# Your task
Leaving the pictures aside, repeat every line below exactly.

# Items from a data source
--*--
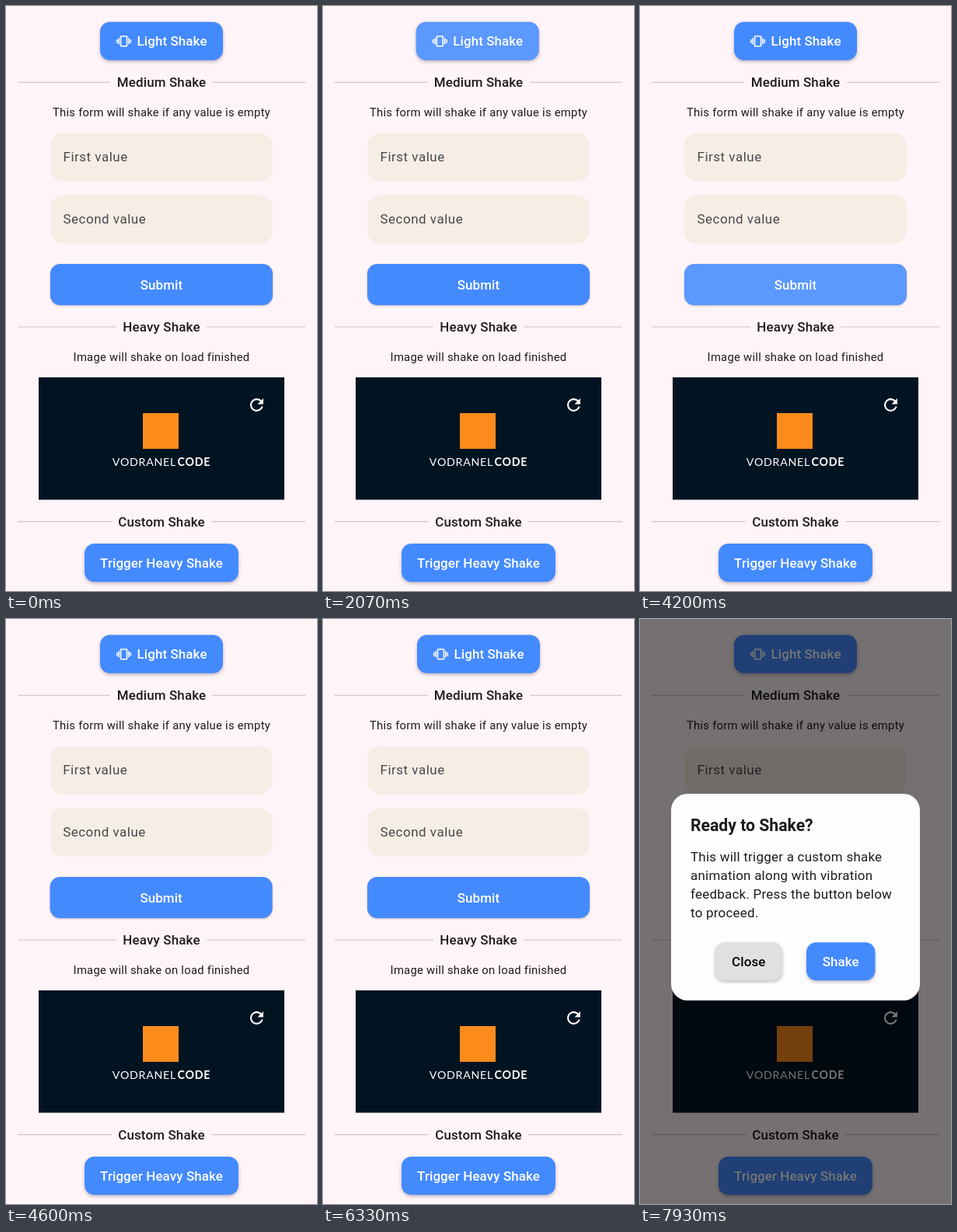
An HTML page for the animation above (8 s loop, 400 by 753 pixels).

```html
<!DOCTYPE html>
<html lang="en">
<head>
<meta charset="utf-8">
<title>Shake demo</title>
<style>
  html, body { margin: 0; width: 100%; height: 100%; overflow: hidden; background: #fff4f8; }
  svg { display: block; width: 100vw; height: 100vh; }
  text { font-family: Roboto, "Noto Sans", sans-serif; fill: #1d1b1e; }
  .mid { text-anchor: middle; }
  .title { font-size: 16.93px; font-weight: 500; letter-spacing: .16px; }
  .note { font-size: 14.8px; letter-spacing: .265px; }
  .label { font-size: 16.93px; letter-spacing: .53px; fill: #4a464c; }
  .btn { font-size: 16.93px; font-weight: 500; letter-spacing: .1px; }
  .head { font-size: 21.2px; font-weight: 700; }
  .body { font-size: 16.93px; letter-spacing: .26px; }
  .brand { font-family: Lato, "Open Sans", sans-serif; font-size: 14.2px; letter-spacing: .75px; fill: #fff; }
  .brand tspan { font-weight: 700; }
  .high { filter: drop-shadow(0 2.5px 2px rgba(40, 30, 50, .3)); }
  .low { filter: drop-shadow(0 1.5px 1.2px rgba(40, 30, 50, .3)); }
</style>
</head>
<body>
<svg id="stage" viewBox="0 0 400 753" preserveAspectRatio="none">
  <rect width="400" height="753" fill="#fff4f8"/>
  <g id="sections"></g>
  <text class="note mid" x="200" y="142.2">This form will shake if any value is empty</text>
  <text class="note mid" x="200" y="456.8">Image will shake on load finished</text>
  <g id="light"></g>
  <g id="form"></g>
  <g id="image">
    <rect x="42" y="478" width="316" height="157.5" fill="#021422"/>
    <rect x="176" y="524" width="46" height="46" fill="#fb8c1c"/>
    <text class="brand mid" x="200" y="592">VODRANEL<tspan dx="1.5">CODE</tspan></text>
    <path fill="#fff" transform="translate(309.8 500.8) scale(1.058)" d="M17.65 6.35C16.2 4.9 14.21 4 12 4c-4.42 0-7.99 3.58-7.99 8s3.57 8 7.99 8c3.73 0 6.84-2.55 7.73-6h-2.08c-.82 2.33-3.04 4-5.65 4-3.31 0-6-2.69-6-6s2.69-6 6-6c1.66 0 3.14.69 4.22 1.78L13 11h7V4l-2.35 2.35z"/>
  </g>
  <g id="trigger"></g>
  <rect id="dim" width="400" height="753" opacity="0"/>
  <g id="dialog" opacity="0">
    <rect x="40" y="225" width="320" height="266" rx="21" fill="#fffdfe"/>
    <text class="head" x="65" y="272.6">Ready to Shake?</text>
  </g>
</svg>
<script>
const LOOP = 8000;
const BLUE = '#448aff';
const $ = id => document.getElementById(id);

function add(parent, tag, attrs, content = '') {
  const el = document.createElementNS('http://www.w3.org/2000/svg', tag);
  for (const key in attrs) el.setAttribute(key, attrs[key]);
  el.textContent = content;
  parent.append(el);
  return el;
}

// Returns the white overlay used as press highlight.
function button(parent, x, y, width, height, label, opts = {}) {
  const { fill = BLUE, color = '#fff', shadow = 'high', textX = x + width / 2 } = opts;
  const box = { x, y, width, height, rx: 12.7 };
  add(parent, 'rect', { ...box, fill, class: shadow });
  const glow = add(parent, 'rect', { ...box, fill: '#fff', opacity: 0 });
  add(parent, 'text', { class: 'btn mid', x: textX, y: y + height / 2 + 6, style: `fill:${color}` }, label);
  return glow;
}

function section(y, label, left, right) {
  const lines = `M15 ${y}H${left}M${right} ${y}H385`;
  add($('sections'), 'path', { d: lines, stroke: '#cfc5ca', 'stroke-width': 1.1 });
  add($('sections'), 'text', { class: 'title mid', x: 200, y: y + 6 }, label);
}

function field(y, label) {
  add($('form'), 'rect', { x: 57, y, width: 286, height: 62, rx: 16, fill: '#f6eee5' });
  add($('form'), 'text', { class: 'label', x: 73.5, y: y + 36.6 }, label);
}

section(98.4, 'Medium Shake', 134, 266);
section(413, 'Heavy Shake', 142, 258);
section(663.6, 'Custom Shake', 136, 264);

const lightGlow = button($('light'), 121, 20.5, 158, 49.3, 'Light Shake', { textX: 213.6 });
add($('light'), 'path', {
  fill: '#fff',
  transform: 'translate(142 35.8) scale(.794)',
  d: 'M0 15h2V9H0v6zm3 2h2V7H3v10zm19-8v6h2V9h-2zm-3 8h2V7h-2v10zM16.5 3h-9C6.67 3 6 3.67 6 4.5v15c0 .83.67 1.5 1.5 1.5h9c.83 0 1.5-.67 1.5-1.5v-15c0-.83-.67-1.5-1.5-1.5zM16 19H8V5h8v14z'
});

field(163.5, 'First value');
field(243.5, 'Second value');
const submitGlow = button($('form'), 57, 332, 286, 53, 'Submit', { shadow: 'low' });
const triggerGlow = button($('trigger'), 101, 692, 198, 49.3, 'Trigger Heavy Shake');

[
  'This will trigger a custom shake',
  'animation along with vibration',
  'feedback. Press the button below',
  'to proceed.'
].forEach((line, i) => add($('dialog'), 'text', { class: 'body', x: 65, y: 312 + i * 24.15 }, line));
button($('dialog'), 96.5, 416.3, 86.5, 49, 'Close', { fill: '#e1dfe1', color: '#000' });
button($('dialog'), 214, 416.3, 88.5, 49, 'Shake');

// Linear interpolation through [time, value] steps.
function track(steps, t) {
  if (t <= steps[0][0]) return steps[0][1];
  for (let i = 1; i < steps.length; i++) {
    const [t0, v0] = steps[i - 1], [t1, v1] = steps[i];
    if (t < t1) return v0 + (v1 - v0) * (t - t0) / (t1 - t0);
  }
  return steps[steps.length - 1][1];
}

const shakes = [
  { el: $('light'), start: 2062, end: 2450, size: 3 },
  { el: $('form'), start: 4240, end: 4780, size: 19 },
  { el: $('image'), start: 5730, end: 6310, size: 26 }
];

const glows = [
  { el: lightGlow, steps: [[1640, 0], [1800, .12], [2100, .12], [2300, 0]] },
  { el: submitGlow, steps: [[4040, 0], [4160, .12], [4240, .12], [4450, 0]] },
  { el: triggerGlow, steps: [[7310, 0], [7390, .12], [7430, .12], [7520, 0]] }
];

const opening = [[7440, 0], [7530, .6], [7660, 1]];

function shakeOffset({ start, end, size }, t) {
  const u = (t - start) / (end - start);
  if (u <= 0 || u >= 1) return 0;
  return -size * Math.sin(u * Math.PI * 6) * (1 - u * u);
}

function draw(t) {
  for (const s of shakes) s.el.setAttribute('transform', `translate(${shakeOffset(s, t).toFixed(2)} 0)`);
  for (const g of glows) g.el.setAttribute('opacity', track(g.steps, t));
  const open = track(opening, t);
  $('dim').setAttribute('opacity', open * .54);
  $('dialog').setAttribute('opacity', open);
}

const begin = performance.now();
function tick() {
  draw((performance.now() - begin) % LOOP);
  requestAnimationFrame(tick);
}
tick();
</script>
</body>
</html>
```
--*--
# Answer section
An HTML page for the animation above (8 s loop, 400 by 753 pixels).

```html
<!DOCTYPE html>
<html lang="en">
<head>
<meta charset="utf-8">
<title>Shake demo</title>
<style>
  html, body { margin: 0; width: 100%; height: 100%; overflow: hidden; background: #fff4f8; }
  svg { display: block; width: 100vw; height: 100vh; }
  text { font-family: Roboto, "Noto Sans", sans-serif; fill: #1d1b1e; }
  .mid { text-anchor: middle; }
  .title { font-size: 16.93px; font-weight: 500; letter-spacing: .16px; }
  .note { font-size: 14.8px; letter-spacing: .265px; }
  .label { font-size: 16.93px; letter-spacing: .53px; fill: #4a464c; }
  .btn { font-size: 16.93px; font-weight: 500; letter-spacing: .1px; }
  .head { font-size: 21.2px; font-weight: 700; }
  .body { font-size: 16.93px; letter-spacing: .26px; }
  .brand { font-family: Lato, "Open Sans", sans-serif; font-size: 14.2px; letter-spacing: .75px; fill: #fff; }
  .brand tspan { font-weight: 700; }
  .high { filter: drop-shadow(0 2.5px 2px rgba(40, 30, 50, .3)); }
  .low { filter: drop-shadow(0 1.5px 1.2px rgba(40, 30, 50, .3)); }
</style>
</head>
<body>
<svg id="stage" viewBox="0 0 400 753" preserveAspectRatio="none">
  <rect width="400" height="753" fill="#fff4f8"/>
  <g id="sections"></g>
  <text class="note mid" x="200" y="142.2">This form will shake if any value is empty</text>
  <text class="note mid" x="200" y="456.8">Image will shake on load finished</text>
  <g id="light"></g>
  <g id="form"></g>
  <g id="image">
    <rect x="42" y="478" width="316" height="157.5" fill="#021422"/>
    <rect x="176" y="524" width="46" height="46" fill="#fb8c1c"/>
    <text class="brand mid" x="200" y="592">VODRANEL<tspan dx="1.5">CODE</tspan></text>
    <path fill="#fff" transform="translate(309.8 500.8) scale(1.058)" d="M17.65 6.35C16.2 4.9 14.21 4 12 4c-4.42 0-7.99 3.58-7.99 8s3.57 8 7.99 8c3.73 0 6.84-2.55 7.73-6h-2.08c-.82 2.33-3.04 4-5.65 4-3.31 0-6-2.69-6-6s2.69-6 6-6c1.66 0 3.14.69 4.22 1.78L13 11h7V4l-2.35 2.35z"/>
  </g>
  <g id="trigger"></g>
  <rect id="dim" width="400" height="753" opacity="0"/>
  <g id="dialog" opacity="0">
    <rect x="40" y="225" width="320" height="266" rx="21" fill="#fffdfe"/>
    <text class="head" x="65" y="272.6">Ready to Shake?</text>
  </g>
</svg>
<script>
const LOOP = 8000;
const BLUE = '#448aff';
const $ = id => document.getElementById(id);

function add(parent, tag, attrs, content = '') {
  const el = document.createElementNS('http://www.w3.org/2000/svg', tag);
  for (const key in attrs) el.setAttribute(key, attrs[key]);
  el.textContent = content;
  parent.append(el);
  return el;
}

// Returns the white overlay used as press highlight.
function button(parent, x, y, width, height, label, opts = {}) {
  const { fill = BLUE, color = '#fff', shadow = 'high', textX = x + width / 2 } = opts;
  const box = { x, y, width, height, rx: 12.7 };
  add(parent, 'rect', { ...box, fill, class: shadow });
  const glow = add(parent, 'rect', { ...box, fill: '#fff', opacity: 0 });
  add(parent, 'text', { class: 'btn mid', x: textX, y: y + height / 2 + 6, style: `fill:${color}` }, label);
  return glow;
}

function section(y, label, left, right) {
  const lines = `M15 ${y}H${left}M${right} ${y}H385`;
  add($('sections'), 'path', { d: lines, stroke: '#cfc5ca', 'stroke-width': 1.1 });
  add($('sections'), 'text', { class: 'title mid', x: 200, y: y + 6 }, label);
}

function field(y, label) {
  add($('form'), 'rect', { x: 57, y, width: 286, height: 62, rx: 16, fill: '#f6eee5' });
  add($('form'), 'text', { class: 'label', x: 73.5, y: y + 36.6 }, label);
}

section(98.4, 'Medium Shake', 134, 266);
section(413, 'Heavy Shake', 142, 258);
section(663.6, 'Custom Shake', 136, 264);

const lightGlow = button($('light'), 121, 20.5, 158, 49.3, 'Light Shake', { textX: 213.6 });
add($('light'), 'path', {
  fill: '#fff',
  transform: 'translate(142 35.8) scale(.794)',
  d: 'M0 15h2V9H0v6zm3 2h2V7H3v10zm19-8v6h2V9h-2zm-3 8h2V7h-2v10zM16.5 3h-9C6.67 3 6 3.67 6 4.5v15c0 .83.67 1.5 1.5 1.5h9c.83 0 1.5-.67 1.5-1.5v-15c0-.83-.67-1.5-1.5-1.5zM16 19H8V5h8v14z'
});

field(163.5, 'First value');
field(243.5, 'Second value');
const submitGlow = button($('form'), 57, 332, 286, 53, 'Submit', { shadow: 'low' });
const triggerGlow = button($('trigger'), 101, 692, 198, 49.3, 'Trigger Heavy Shake');

[
  'This will trigger a custom shake',
  'animation along with vibration',
  'feedback. Press the button below',
  'to proceed.'
].forEach((line, i) => add($('dialog'), 'text', { class: 'body', x: 65, y: 312 + i * 24.15 }, line));
button($('dialog'), 96.5, 416.3, 86.5, 49, 'Close', { fill: '#e1dfe1', color: '#000' });
button($('dialog'), 214, 416.3, 88.5, 49, 'Shake');

// Linear interpolation through [time, value] steps.
function track(steps, t) {
  if (t <= steps[0][0]) return steps[0][1];
  for (let i = 1; i < steps.length; i++) {
    const [t0, v0] = steps[i - 1], [t1, v1] = steps[i];
    if (t < t1) return v0 + (v1 - v0) * (t - t0) / (t1 - t0);
  }
  return steps[steps.length - 1][1];
}

const shakes = [
  { el: $('light'), start: 2062, end: 2450, size: 3 },
  { el: $('form'), start: 4240, end: 4780, size: 19 },
  { el: $('image'), start: 5730, end: 6310, size: 26 }
];

const glows = [
  { el: lightGlow, steps: [[1640, 0], [1800, .12], [2100, .12], [2300, 0]] },
  { el: submitGlow, steps: [[4040, 0], [4160, .12], [4240, .12], [4450, 0]] },
  { el: triggerGlow, steps: [[7310, 0], [7390, .12], [7430, .12], [7520, 0]] }
];

const opening = [[7440, 0], [7530, .6], [7660, 1]];

function shakeOffset({ start, end, size }, t) {
  const u = (t - start) / (end - start);
  if (u <= 0 || u >= 1) return 0;
  return -size * Math.sin(u * Math.PI * 6) * (1 - u * u);
}

function draw(t) {
  for (const s of shakes) s.el.setAttribute('transform', `translate(${shakeOffset(s, t).toFixed(2)} 0)`);
  for (const g of glows) g.el.setAttribute('opacity', track(g.steps, t));
  const open = track(opening, t);
  $('dim').setAttribute('opacity', open * .54);
  $('dialog').setAttribute('opacity', open);
}

const begin = performance.now();
function tick() {
  draw((performance.now() - begin) % LOOP);
  requestAnimationFrame(tick);
}
tick();
</script>
</body>
</html>
```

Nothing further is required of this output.